As Covid-19 precautions forced people into “bubbles” of family or close friends, tour providers and hotel programming directors adapted, crafting exclusive, bespoke experiences. Now that travelers have seen the perks of a private guide and more personal attention, it will be hard to go back to larger, one-size-fits-all operations.
“Since the rollout of vaccines, my requests for multigenerational family trips with private home, private tours, private everything have just gone off the charts,” said Debbie Misajon, a Hawaii travel advisor and owner of the Coconut Traveler. “I don’t think that will go away for a while.”
When Turtle Bay Resort reopens on July 1, there will be a suite of new experiences, including a private outdoor movie screening with a digital projector, a private cultural tour of Oahu’s North Shore and a “surf with a pro” outing where guests can learn various skills and techniques from a seasoned expert.
“Coming out of the pandemic, we see guests wanting fresh air and wanting to get out and do a variety of things,” said Turtle Bay managing director Tom Donovan. “We’ve put a lot of focus into enhancing our programs and offering unique, memorable experiences.”
Kaanapali Beach Hotel recently launched a voyaging academy offering guests a deep dive into the Hawaiian traditions of ocean sailing and wayfinding. A recent renovation at the Four Seasons Resort Hualalai included the construction of a dedicated center for five staff marine biologists. The center will offer guest programming, including a junior marine biologist experience and the opportunity to hire a marine biologist for a day who will accompany guests on hikes, snorkeling and other excursions.
Analysts say it’s still unclear if demand for such experiences will persist even when all of the emergency orders and social distancing have faded away.
“The jury is still out on touring,” Haas said. “The early indication is that people are more likely to try to be in a self-defined bubble and are still looking for smaller groups and more personalized experiences.”

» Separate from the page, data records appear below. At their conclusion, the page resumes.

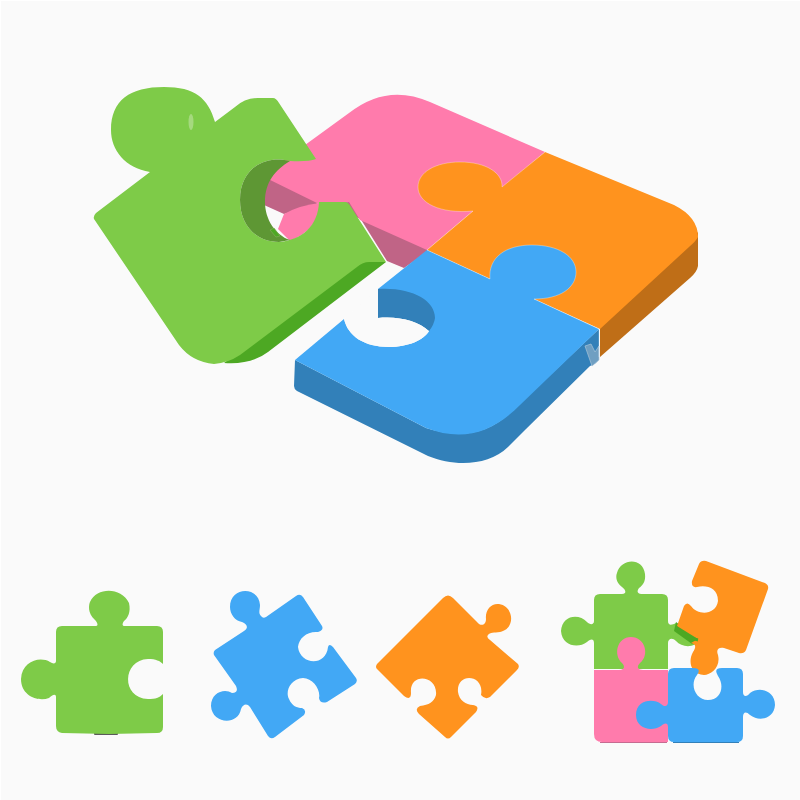
<!DOCTYPE html>
<html lang="en">
<head>
<meta charset="utf-8">
<title>Jigsaw pieces</title>
<style>
:root {
  --paper: #fafafa;
  --green: #7ecb48;
  --green-side: #4da823;
  --green-wall: #5e9734;
  --pink: #ff7bac;
  --pink-side: #c06486;
  --orange: #ff931e;
  --orange-side: #bf6e17;
  --blue: #42a8f5;
  --blue-side: #3280b9;
  --glint: #6f9fc2;
}
html, body { margin: 0; background: var(--paper); }
svg { display: block; width: 800px; height: 800px; }
.paper { fill: var(--paper); }
.green { fill: var(--green); }
.green-side { fill: var(--green-side); }
.green-wall { fill: var(--green-wall); }
.pink { fill: var(--pink); }
.pink-side { fill: var(--pink-side); }
.orange { fill: var(--orange); }
.orange-side { fill: var(--orange-side); }
.blue { fill: var(--blue); }
.blue-side { fill: var(--blue-side); }
.glint { fill: var(--glint); }
.seam { fill: none; stroke: #fff; stroke-opacity: .3; }
</style>
</head>
<body>
<svg viewBox="0 0 800 800" role="img" aria-label="Four coloured jigsaw pieces fitting together, above a row of smaller pieces">
  <rect width="800" height="800" fill="#fff"/>
  <rect class="paper" x="1" y="1" width="799" height="799"/>

  <g id="large-puzzle">
    <g id="large-pink">
      <path class="pink-side" d="M265 176L427 249V252L404 268L387 261L350 202L319 203L284 214L264 205Z"/>
      <path class="pink" d="M305 145L349 113Q387 83 430 102L545 152L502 188L473 211L427 250L360 220L349 202L319 204L262 176Z"/>
      <path class="pink" d="M284 214Q300 205 320 203Q319 229 290 241L278 229Z"/>
    </g>
    <g id="large-orange">
      <path class="orange-side" d="M698 232V266Q697 272 690 278L600 357V328Z"/>
      <path class="orange" d="M545 152L674 205Q698 217 698 237Q696 241 689 247L600 329L427 250L473 211C440 214 418 203 418 187C418 172 436 162 460 162C486 162 503 173 502 187Z"/>
    </g>
    <g id="large-blue">
      <path class="blue-side" d="M295 360L426 428Q478 445 512 411L599 329V358Q597 364 590 366L526 429L508 447C488 466 455 467 428 456L297 391Q294 389 294 386Z"/>
      <path class="blue" d="M427 250L490 279C488 258 505 245 532 245C558 245 576 256 576 272C576 288 560 299 534 299L599 329L520 405C492 433 463 442 426 428L295 360L344 319C348 336 364 347 389 347C408 347 424 340 429 331L378 289Z"/>
      <path class="blue-side" d="M378 289C411 287 435 300 435 318Q434 325 429 331C418 321 399 316 378 318Z"/>
      <path class="paper" d="M344 319L378 289V318C399 316 418 321 429 331C424 340 408 347 389 347C364 347 348 336 344 319Z"/>
      <path class="glint" stroke="#a9c4d8" stroke-width=".7" d="M585 346L591 344L595 352L599 346V360L592 366Z"/>
    </g>
    <path class="seam" d="M545 152L502 187C503 173 486 162 460 162C436 162 418 172 418 187C418 203 440 214 473 211L427 250L490 279C488 258 505 245 532 245C558 245 576 256 576 272C576 288 560 299 534 299L599 329V357"/>
    <g id="large-green">
      <path class="green-side" d="M386 262L268 352Q251 365 224 363L357 262Z"/>
      <path class="green" d="M150 172C125 168 111 150 111 130C111 100 130 87 164 87C195 87 208 98 215 122L235 107Q245 98 258 98H273Q276 98 279 103L316 159Q308 162 290 161C268 155 240 166 240 200C240 225 256 242 279 242C302 240 318 226 319 202H345Q348 202 351 207L386 262H369Q363 262 357 267L240 355Q228 363 214 364Q192 362 179 345L94 219Q93 216 96 213Z"/>
      <path class="green-wall" d="M290 161C268 155 240 166 240 200C240 225 256 242 279 242L290 240C275 235 265 219 265 202C265 182 275 170 290 161Z"/>
      <path class="green-side" stroke="#7eae57" stroke-width=".7" d="M270 230L274 228L280 236L276 237Z"/>
      <ellipse cx="191" cy="122" rx="2.5" ry="8" fill="#a5d97e"/>
    </g>
  </g>

  <g id="small-green">
    <rect x="94" y="731" width="24" height="4" rx="1" fill="#5a5a5a"/>
    <path class="green" d="M62 626H96C99 626 97 622 95 620C87 613 89 604 90 602C97 587 121 587 129 603C131 612 128 618 124 621C122 624 122 626 125 626H157Q163 626 163 632V664C160 661 156 659 148 659C122 660 121 698 148 699C156 699 159 698 163 694V727Q163 733 157 733L109 734L62 733Q56 732 56 726V697C56 693 52 695 49 698C38 702 21 696 21 679C22 661 40 656 50 662C53 664 56 664 56 661V632Q56 626 62 626Z"/>
  </g>

  <g id="small-blue">
    <path class="blue" d="M215 650L244 631C249 628 247 624 242 622C235 621 230 614 230 607C230 586 259 586 260 605C260 610 258 613 261 616Q263 619 266 617L296 596Q300 593 303 597L322 626Q324 630 318 632C307 631 299 638 298 647C300 665 326 667 328 647Q329 643 333 647L356 678Q358 681 355 684L327 702Q320 704 319 698C321 690 313 678 303 678C290 679 285 692 289 699C292 706 297 708 302 708Q307 710 304 715L275 737Q271 740 268 736L250 707C247 703 243 704 241 709C238 726 212 724 211 706C211 692 225 688 232 693Q239 693 236 686L214 655Q213 652 215 650Z"/>
  </g>

  <g id="small-orange">
    <path class="orange" d="M443 598Q448 593 453 598L477 622C481 627 486 625 486 619C485 610 491 603 499 604C514 606 516 629 500 632C494 633 490 632 488 635Q486 637 490 640L518 664Q520 667 517 670L490 697Q485 700 481 695C485 674 456 672 458 692C459 700 466 705 473 705Q480 706 476 712L451 737Q448 740 445 737L419 714Q414 709 420 706C429 705 434 702 436 695C438 675 409 672 411 693Q411 701 404 696L377 669Q375 667 377 664Z"/>
  </g>

  <g id="small-puzzle">
    <path id="cluster-green" class="green" d="M600 594H622C627 594 626 590 622 587C615 582 616 575 617 573C621 558 643 557 645 574C646 582 642 586 639 588C636 592 638 594 643 594H662Q668 594 668 600V621C668 626 672 625 676 623L700 640C695 648 682 648 676 641C672 637 668 639 668 643V669H594V643C594 638 590 639 587 642C578 649 562 646 561 631C562 615 579 613 587 622C590 625 594 625 594 621V600Q594 594 600 594Z"/>
    <path class="green-side" d="M676 622L700 640L692 644L674 631Z"/>
    <path id="cluster-pink" class="pink" d="M594 670H619C625 670 625 666 622 663C613 655 617 637 631 637C645 637 650 655 640 663C636 667 638 670 643 670H668V742H602Q594 742 594 734Z"/>
    <path fill="none" stroke="#c66b91" d="M600 742.5H667"/>
    <path id="cluster-orange" class="orange" d="M706 561L765 583Q769 585 768 589L746 650Q744 654 739 653L724 648C718 647 716 650 718 655C721 667 711 675 704 675C690 674 688 661 693 652C697 646 695 644 691 643L698 639L677 626L684 606Q687 601 691 606C698 616 716 615 718 601C718 587 706 585 697 587Q691 588 692 581L699 564Q701 560 706 561Z"/>
    <path fill="none" stroke="#4da823" stroke-width="3" d="M676 627Q683 637 698 640"/>
    <path id="cluster-blue" class="blue" d="M674 668H693Q702 668 697 675C689 685 696 700 708 700C721 700 725 686 718 676Q713 668 722 668H737Q743 668 743 674V692C743 697 747 697 750 693C760 686 775 691 775 705C774 719 759 722 750 715C746 711 743 712 743 717V736Q743 742 737 742H674Q668 742 668 736V727C668 722 664 723 661 726C652 732 636 729 636 715C636 700 653 698 661 704C664 707 668 707 668 702V674Q668 668 674 668Z"/>
    <path fill="none" stroke="#3280b9" d="M673 742.5H739"/>
  </g>
</svg>
</body>
</html>
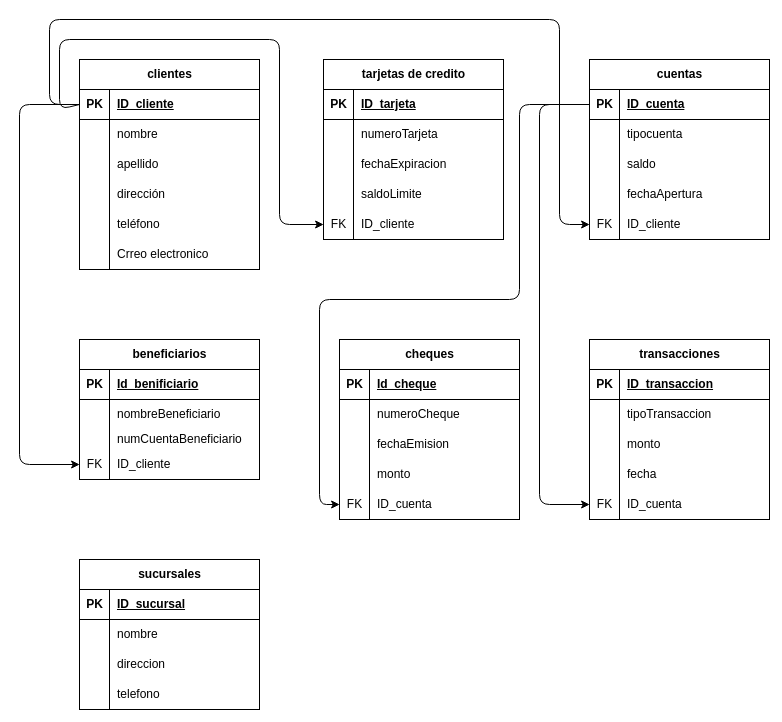
<!DOCTYPE html>
<html lang="es">
<head>
<meta charset="utf-8">
<title>Diagrama entidad-relación</title>
<style>
:root { --paper: #fff; --ink: #000; }
* { box-sizing: border-box; margin: 0; padding: 0; }
html, body { width: 782px; height: 722px; overflow: hidden; background: var(--paper); }
.diagram {
  position: relative; width: 782px; height: 722px; overflow: hidden;
  background: var(--paper); color: var(--ink);
  font: 12px/29px "Liberation Sans", Arial, sans-serif;
}
.entity { position: absolute; width: 181px; border: 1px solid var(--ink); background: var(--paper); }
.entity h2 { height: 30px; border-bottom: 1px solid var(--ink); font-size: 12px; font-weight: 700; text-align: center; }
.row { display: grid; grid-template-columns: 30px 1fr; height: 30px; white-space: nowrap; }
.row:last-child { height: 29px; }
.row.compact { height: 20px; line-height: 19px; }
.row.primary { border-bottom: 1px solid var(--ink); font-weight: 700; }
.row.primary .field { text-decoration: underline; }
.key { border-right: 1px solid var(--ink); text-align: center; }
.field { padding-left: 7px; }
.clientes { left: 79px; top: 59px; }
.tarjetas { left: 323px; top: 59px; }
.cuentas { left: 589px; top: 59px; }
.beneficiarios { left: 79px; top: 339px; }
.cheques { left: 339px; top: 339px; }
.transacciones { left: 589px; top: 339px; }
.sucursales { left: 79px; top: 559px; }
.relations { position: absolute; left: 0; top: 0; fill: none; stroke: var(--ink); stroke-width: 1; }
.relations use { fill: var(--ink); }
</style>
</head>
<body>
<main class="diagram">
  <section class="entity clientes">
    <h2>clientes</h2>
    <div class="row primary"><span class="key">PK</span><span class="field">ID_cliente</span></div>
    <div class="row"><span class="key"></span><span class="field">nombre</span></div>
    <div class="row"><span class="key"></span><span class="field">apellido</span></div>
    <div class="row"><span class="key"></span><span class="field">dirección</span></div>
    <div class="row"><span class="key"></span><span class="field">teléfono</span></div>
    <div class="row"><span class="key"></span><span class="field">Crreo electronico</span></div>
  </section>

  <section class="entity tarjetas">
    <h2>tarjetas de credito</h2>
    <div class="row primary"><span class="key">PK</span><span class="field">ID_tarjeta</span></div>
    <div class="row"><span class="key"></span><span class="field">numeroTarjeta</span></div>
    <div class="row"><span class="key"></span><span class="field">fechaExpiracion</span></div>
    <div class="row"><span class="key"></span><span class="field">saldoLimite</span></div>
    <div class="row"><span class="key">FK</span><span class="field">ID_cliente</span></div>
  </section>

  <section class="entity cuentas">
    <h2>cuentas</h2>
    <div class="row primary"><span class="key">PK</span><span class="field">ID_cuenta</span></div>
    <div class="row"><span class="key"></span><span class="field">tipocuenta</span></div>
    <div class="row"><span class="key"></span><span class="field">saldo</span></div>
    <div class="row"><span class="key"></span><span class="field">fechaApertura</span></div>
    <div class="row"><span class="key">FK</span><span class="field">ID_cliente</span></div>
  </section>

  <section class="entity beneficiarios">
    <h2>beneficiarios</h2>
    <div class="row primary"><span class="key">PK</span><span class="field">Id_benificiario</span></div>
    <div class="row"><span class="key"></span><span class="field">nombreBeneficiario</span></div>
    <div class="row compact"><span class="key"></span><span class="field">numCuentaBeneficiario</span></div>
    <div class="row"><span class="key">FK</span><span class="field">ID_cliente</span></div>
  </section>

  <section class="entity cheques">
    <h2>cheques</h2>
    <div class="row primary"><span class="key">PK</span><span class="field">Id_cheque</span></div>
    <div class="row"><span class="key"></span><span class="field">numeroCheque</span></div>
    <div class="row"><span class="key"></span><span class="field">fechaEmision</span></div>
    <div class="row"><span class="key"></span><span class="field">monto</span></div>
    <div class="row"><span class="key">FK</span><span class="field">ID_cuenta</span></div>
  </section>

  <section class="entity transacciones">
    <h2>transacciones</h2>
    <div class="row primary"><span class="key">PK</span><span class="field">ID_transaccion</span></div>
    <div class="row"><span class="key"></span><span class="field">tipoTransaccion</span></div>
    <div class="row"><span class="key"></span><span class="field">monto</span></div>
    <div class="row"><span class="key"></span><span class="field">fecha</span></div>
    <div class="row"><span class="key">FK</span><span class="field">ID_cuenta</span></div>
  </section>

  <section class="entity sucursales">
    <h2>sucursales</h2>
    <div class="row primary"><span class="key">PK</span><span class="field">ID_sucursal</span></div>
    <div class="row"><span class="key"></span><span class="field">nombre</span></div>
    <div class="row"><span class="key"></span><span class="field">direccion</span></div>
    <div class="row"><span class="key"></span><span class="field">telefono</span></div>
  </section>

  <svg class="relations" width="782" height="722" viewBox="0 0 782 722" aria-hidden="true">
    <defs><path id="arrow" d="M-1 0L-8 -3.5L-6.2 0L-8 3.5Z"/></defs>
    <g id="clientes-tarjetas">
      <path d="M79.5 104.5L69.2 107Q59.5 109.5 59.5 99.5V49.5Q59.5 39.5 69.5 39.5H269.5Q279.5 39.5 279.5 49.5V214.5Q279.5 224.5 289.5 224.5H317"/>
      <use href="#arrow" x="323.5" y="224.5"/>
    </g>
    <g id="clientes-cuentas">
      <path d="M79.5 104.5H59.5Q49.5 104.5 49.5 94.5V29.5Q49.5 19.5 59.5 19.5H549.5Q559.5 19.5 559.5 29.5V214.5Q559.5 224.5 569.5 224.5H583"/>
      <use href="#arrow" x="589.5" y="224.5"/>
    </g>
    <g id="clientes-beneficiarios">
      <path d="M79.5 104.5H29.5Q19.5 104.5 19.5 114.5V454.5Q19.5 464.5 29.5 464.5H73"/>
      <use href="#arrow" x="79.5" y="464.5"/>
    </g>
    <g id="cuentas-cheques">
      <path d="M589.5 104.5H529.5Q519.5 104.5 519.5 114.5V289.5Q519.5 299.5 509.5 299.5H329.5Q319.5 299.5 319.5 309.5V494.5Q319.5 504.5 326.5 504.5H333"/>
      <use href="#arrow" x="339.5" y="504.5"/>
    </g>
    <g id="cuentas-transacciones">
      <path d="M589.5 104.5H549.5Q539.5 104.5 539.5 114.5V494.5Q539.5 504.5 549.5 504.5H583"/>
      <use href="#arrow" x="589.5" y="504.5"/>
    </g>
  </svg>
</main>
</body>
</html>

Misajon, for one, believes the trend toward more tailored experiences unique to the Islands is not going away.
“It’s really interesting how many families I’m seeing that are coming and doing everything as a bespoke experience,” Misajon said. “My clients are very interested in more curated programs. They want to meet a native Hawaiian and learn about the ahupuaa [land division] system or the fish ponds. There’s been a great revival of interest in Hawaii, especially with international destinations still restricted. People are coming, and it’s great for travel agents.”